Try it
Your answer should be one number: the count of lines in the data below that include "caught".

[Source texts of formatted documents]
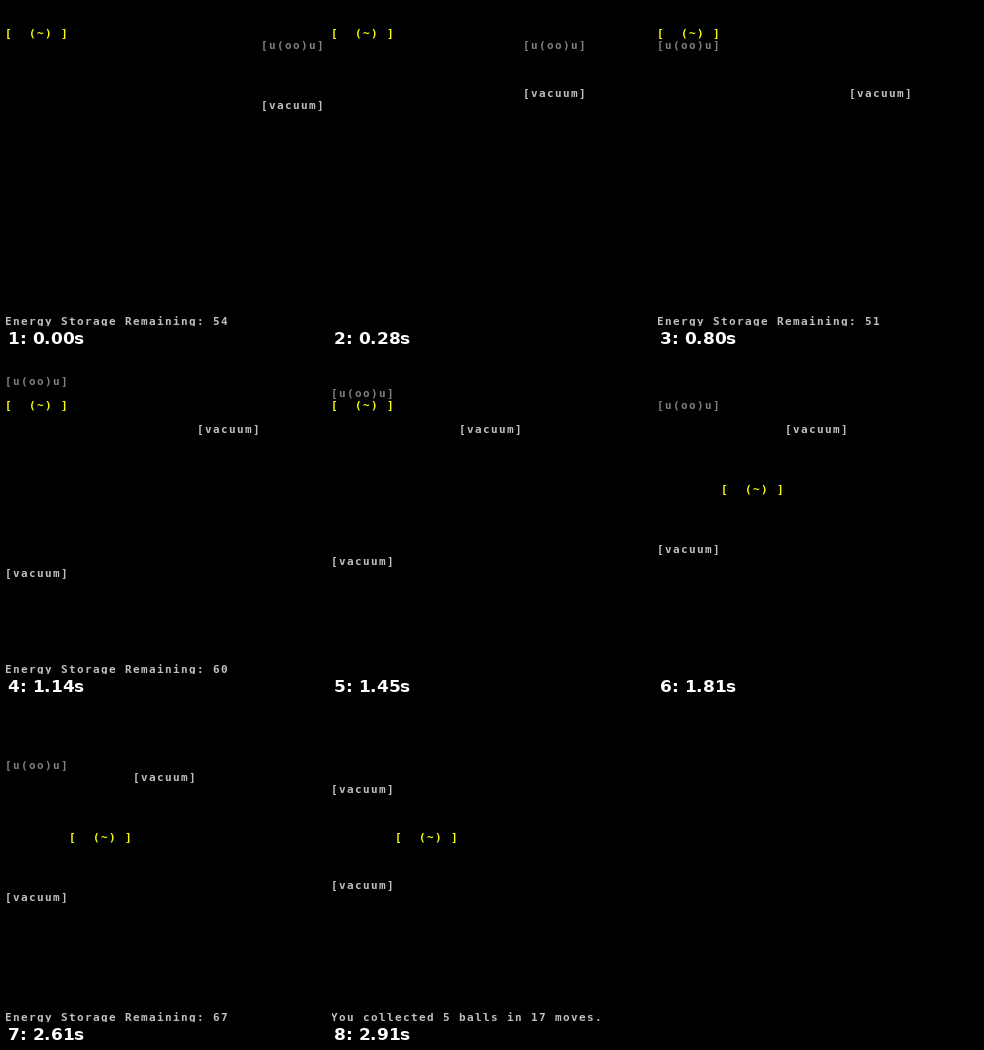
Animation, 320 px wide and 320 px high, one loop 5.81 s. Source, as an HTML page:

```html
<!DOCTYPE html>
<html lang="en">
<head>
<meta charset="utf-8">
<title>Vacuum game</title>
<style>
  html, body { margin: 0; width: 100%; height: 100%; overflow: hidden; background: #000; }
  #stage { position: relative; width: 320px; height: 320px; overflow: hidden; }
  #stage div {
    position: absolute; left: -1px; top: 21px; white-space: pre;
    font: bold 11px/13px "DejaVu Sans Mono", "Liberation Mono", monospace;
    letter-spacing: calc(8px - 1ch); color: #c0c0c0;
  }
  #stage #ball { color: #ff0; }
  #stage #bot { color: #808080; }
  #stage #status { top: 309px; }
</style>
</head>
<body>
<div id="stage">
  <div id="ball">[  (~) ]</div>
  <div id="bot">[u(oo)u]</div>
  <div id="hunter">[vacuum]</div>
  <div id="drifter">[vacuum]</div>
  <div id="status"></div>
</div>
<script>
  const LOOP = 5810, REDRAW = 50, CELL_W = 64, CELL_H = 12;
  const $ = id => document.getElementById(id);

  // One letter per turn; Q and Z are the upper and lower left diagonals.
  const turns = [280, 460, 620, 800, 1080, 1450, 1810, 2610, 2730, 2910];
  const paths = { bot: "LLLLUDDDDD", hunter: "Q...UL..LZ", drifter: ".....UU.U." };
  const steps = { L: [-1, 0], U: [0, -1], D: [0, 1], Q: [-1, -1], Z: [-1, 1], ".": [0, 0] };
  const spots = [[0, 0], [0, 2], [1, 9]];

  const meet = (a, b) => a[0] === b[0] && a[1] === b[1];

  // Replays the game up to time t.
  function play(t) {
    const pos = { bot: [4, 1], hunter: [4, 6], drifter: [0, 16] };
    const count = turns.filter(at => at <= t).length;
    let caught = 0;
    for (let i = 0; i < count; i++) {
      for (const id in paths) {
        const [dx, dy] = steps[paths[id][i]];
        pos[id][0] += dx;
        pos[id][1] += dy;
      }
      if (meet(pos.bot, spots[caught])) caught++;
    }
    pos.ball = spots[caught];
    return { pos, count, caught, over: meet(pos.bot, pos.hunter) };
  }

  function statusText({ count, caught, over }, t) {
    if (over) return "You collected 5 balls in 17 moves.";
    // The status line is briefly blank after a vacuum moves.
    const last = count - 1;
    const moved = [paths.hunter, paths.drifter].some(path => last >= 0 && path[last] !== ".");
    if (moved && t - turns[last] < REDRAW) return "";
    return `Energy Storage Remaining: ${54 - Math.max(0, last) + 10 * caught}`;
  }

  function draw(t) {
    const game = play(t);
    for (const [id, [col, row]] of Object.entries(game.pos)) {
      $(id).style.transform = `translate(${col * CELL_W}px, ${row * CELL_H}px)`;
    }
    $("bot").hidden = game.over;
    $("drifter").hidden = game.caught === 0;
    $("status").textContent = statusText(game, t);
  }

  const start = performance.now();
  function tick() {
    draw((performance.now() - start) % LOOP);
    requestAnimationFrame(tick);
  }
  tick();
</script>
</body>
</html>
```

Solution to this task
7